▶ Exercise brief
Could you set down all of the data again, exactly as it stands?

Source data:
++++++

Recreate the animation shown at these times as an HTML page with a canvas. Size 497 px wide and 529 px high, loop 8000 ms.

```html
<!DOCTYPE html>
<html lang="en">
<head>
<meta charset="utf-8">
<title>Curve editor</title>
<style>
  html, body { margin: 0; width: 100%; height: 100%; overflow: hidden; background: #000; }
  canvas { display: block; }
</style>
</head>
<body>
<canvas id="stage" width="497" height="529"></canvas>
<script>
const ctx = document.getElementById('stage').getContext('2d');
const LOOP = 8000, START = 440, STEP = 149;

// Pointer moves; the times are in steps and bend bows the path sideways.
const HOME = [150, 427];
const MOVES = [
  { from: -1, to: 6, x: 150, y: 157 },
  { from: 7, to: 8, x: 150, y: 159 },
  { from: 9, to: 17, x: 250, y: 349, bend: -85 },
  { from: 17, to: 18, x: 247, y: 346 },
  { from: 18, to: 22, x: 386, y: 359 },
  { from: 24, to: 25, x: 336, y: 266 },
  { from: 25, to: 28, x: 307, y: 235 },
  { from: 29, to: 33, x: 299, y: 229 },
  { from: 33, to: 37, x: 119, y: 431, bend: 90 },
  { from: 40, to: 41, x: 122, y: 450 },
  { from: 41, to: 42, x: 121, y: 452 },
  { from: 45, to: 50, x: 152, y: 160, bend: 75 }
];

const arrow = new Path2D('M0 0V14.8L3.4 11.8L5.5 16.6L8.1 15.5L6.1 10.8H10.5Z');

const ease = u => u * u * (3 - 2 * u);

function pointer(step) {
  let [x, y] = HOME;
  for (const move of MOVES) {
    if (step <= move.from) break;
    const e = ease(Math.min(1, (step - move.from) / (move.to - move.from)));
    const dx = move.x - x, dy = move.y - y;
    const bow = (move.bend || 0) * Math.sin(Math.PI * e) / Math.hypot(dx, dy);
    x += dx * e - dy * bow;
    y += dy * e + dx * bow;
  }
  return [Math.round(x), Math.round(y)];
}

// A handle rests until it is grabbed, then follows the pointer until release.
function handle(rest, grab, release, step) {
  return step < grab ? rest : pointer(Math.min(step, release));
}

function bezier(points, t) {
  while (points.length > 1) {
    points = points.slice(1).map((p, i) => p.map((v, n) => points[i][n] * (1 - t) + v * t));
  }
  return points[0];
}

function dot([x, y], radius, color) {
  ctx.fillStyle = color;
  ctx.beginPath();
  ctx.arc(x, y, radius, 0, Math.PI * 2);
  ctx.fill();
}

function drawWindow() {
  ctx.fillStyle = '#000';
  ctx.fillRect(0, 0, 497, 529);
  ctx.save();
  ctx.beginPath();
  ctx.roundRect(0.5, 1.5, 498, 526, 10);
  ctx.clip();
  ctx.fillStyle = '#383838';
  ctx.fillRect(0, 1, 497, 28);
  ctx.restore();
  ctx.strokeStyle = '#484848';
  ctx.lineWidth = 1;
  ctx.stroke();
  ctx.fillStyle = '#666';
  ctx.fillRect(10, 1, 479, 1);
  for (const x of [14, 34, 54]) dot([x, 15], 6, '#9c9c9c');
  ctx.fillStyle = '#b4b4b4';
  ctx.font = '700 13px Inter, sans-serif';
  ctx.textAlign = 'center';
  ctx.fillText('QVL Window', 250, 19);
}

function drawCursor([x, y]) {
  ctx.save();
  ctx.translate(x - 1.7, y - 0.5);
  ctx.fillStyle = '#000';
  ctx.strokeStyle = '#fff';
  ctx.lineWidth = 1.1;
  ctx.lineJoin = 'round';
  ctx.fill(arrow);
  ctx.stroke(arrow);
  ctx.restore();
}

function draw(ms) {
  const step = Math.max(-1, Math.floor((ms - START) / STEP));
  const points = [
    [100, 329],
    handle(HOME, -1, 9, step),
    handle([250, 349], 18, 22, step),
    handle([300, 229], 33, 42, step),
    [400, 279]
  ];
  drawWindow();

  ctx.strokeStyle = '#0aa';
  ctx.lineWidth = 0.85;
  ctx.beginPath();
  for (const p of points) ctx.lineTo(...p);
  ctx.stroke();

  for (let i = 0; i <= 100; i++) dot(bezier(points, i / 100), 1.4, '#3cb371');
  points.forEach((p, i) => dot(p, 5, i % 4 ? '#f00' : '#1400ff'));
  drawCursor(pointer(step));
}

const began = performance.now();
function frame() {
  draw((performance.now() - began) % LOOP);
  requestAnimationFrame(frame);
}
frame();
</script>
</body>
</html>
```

++++++

▶ Output of the exercise
Recreate the animation shown at these times as an HTML page with a canvas. Size 497 px wide and 529 px high, loop 8000 ms.

```html
<!DOCTYPE html>
<html lang="en">
<head>
<meta charset="utf-8">
<title>Curve editor</title>
<style>
  html, body { margin: 0; width: 100%; height: 100%; overflow: hidden; background: #000; }
  canvas { display: block; }
</style>
</head>
<body>
<canvas id="stage" width="497" height="529"></canvas>
<script>
const ctx = document.getElementById('stage').getContext('2d');
const LOOP = 8000, START = 440, STEP = 149;

// Pointer moves; the times are in steps and bend bows the path sideways.
const HOME = [150, 427];
const MOVES = [
  { from: -1, to: 6, x: 150, y: 157 },
  { from: 7, to: 8, x: 150, y: 159 },
  { from: 9, to: 17, x: 250, y: 349, bend: -85 },
  { from: 17, to: 18, x: 247, y: 346 },
  { from: 18, to: 22, x: 386, y: 359 },
  { from: 24, to: 25, x: 336, y: 266 },
  { from: 25, to: 28, x: 307, y: 235 },
  { from: 29, to: 33, x: 299, y: 229 },
  { from: 33, to: 37, x: 119, y: 431, bend: 90 },
  { from: 40, to: 41, x: 122, y: 450 },
  { from: 41, to: 42, x: 121, y: 452 },
  { from: 45, to: 50, x: 152, y: 160, bend: 75 }
];

const arrow = new Path2D('M0 0V14.8L3.4 11.8L5.5 16.6L8.1 15.5L6.1 10.8H10.5Z');

const ease = u => u * u * (3 - 2 * u);

function pointer(step) {
  let [x, y] = HOME;
  for (const move of MOVES) {
    if (step <= move.from) break;
    const e = ease(Math.min(1, (step - move.from) / (move.to - move.from)));
    const dx = move.x - x, dy = move.y - y;
    const bow = (move.bend || 0) * Math.sin(Math.PI * e) / Math.hypot(dx, dy);
    x += dx * e - dy * bow;
    y += dy * e + dx * bow;
  }
  return [Math.round(x), Math.round(y)];
}

// A handle rests until it is grabbed, then follows the pointer until release.
function handle(rest, grab, release, step) {
  return step < grab ? rest : pointer(Math.min(step, release));
}

function bezier(points, t) {
  while (points.length > 1) {
    points = points.slice(1).map((p, i) => p.map((v, n) => points[i][n] * (1 - t) + v * t));
  }
  return points[0];
}

function dot([x, y], radius, color) {
  ctx.fillStyle = color;
  ctx.beginPath();
  ctx.arc(x, y, radius, 0, Math.PI * 2);
  ctx.fill();
}

function drawWindow() {
  ctx.fillStyle = '#000';
  ctx.fillRect(0, 0, 497, 529);
  ctx.save();
  ctx.beginPath();
  ctx.roundRect(0.5, 1.5, 498, 526, 10);
  ctx.clip();
  ctx.fillStyle = '#383838';
  ctx.fillRect(0, 1, 497, 28);
  ctx.restore();
  ctx.strokeStyle = '#484848';
  ctx.lineWidth = 1;
  ctx.stroke();
  ctx.fillStyle = '#666';
  ctx.fillRect(10, 1, 479, 1);
  for (const x of [14, 34, 54]) dot([x, 15], 6, '#9c9c9c');
  ctx.fillStyle = '#b4b4b4';
  ctx.font = '700 13px Inter, sans-serif';
  ctx.textAlign = 'center';
  ctx.fillText('QVL Window', 250, 19);
}

function drawCursor([x, y]) {
  ctx.save();
  ctx.translate(x - 1.7, y - 0.5);
  ctx.fillStyle = '#000';
  ctx.strokeStyle = '#fff';
  ctx.lineWidth = 1.1;
  ctx.lineJoin = 'round';
  ctx.fill(arrow);
  ctx.stroke(arrow);
  ctx.restore();
}

function draw(ms) {
  const step = Math.max(-1, Math.floor((ms - START) / STEP));
  const points = [
    [100, 329],
    handle(HOME, -1, 9, step),
    handle([250, 349], 18, 22, step),
    handle([300, 229], 33, 42, step),
    [400, 279]
  ];
  drawWindow();

  ctx.strokeStyle = '#0aa';
  ctx.lineWidth = 0.85;
  ctx.beginPath();
  for (const p of points) ctx.lineTo(...p);
  ctx.stroke();

  for (let i = 0; i <= 100; i++) dot(bezier(points, i / 100), 1.4, '#3cb371');
  points.forEach((p, i) => dot(p, 5, i % 4 ? '#f00' : '#1400ff'));
  drawCursor(pointer(step));
}

const began = performance.now();
function frame() {
  draw((performance.now() - began) % LOOP);
  requestAnimationFrame(frame);
}
frame();
</script>
</body>
</html>
```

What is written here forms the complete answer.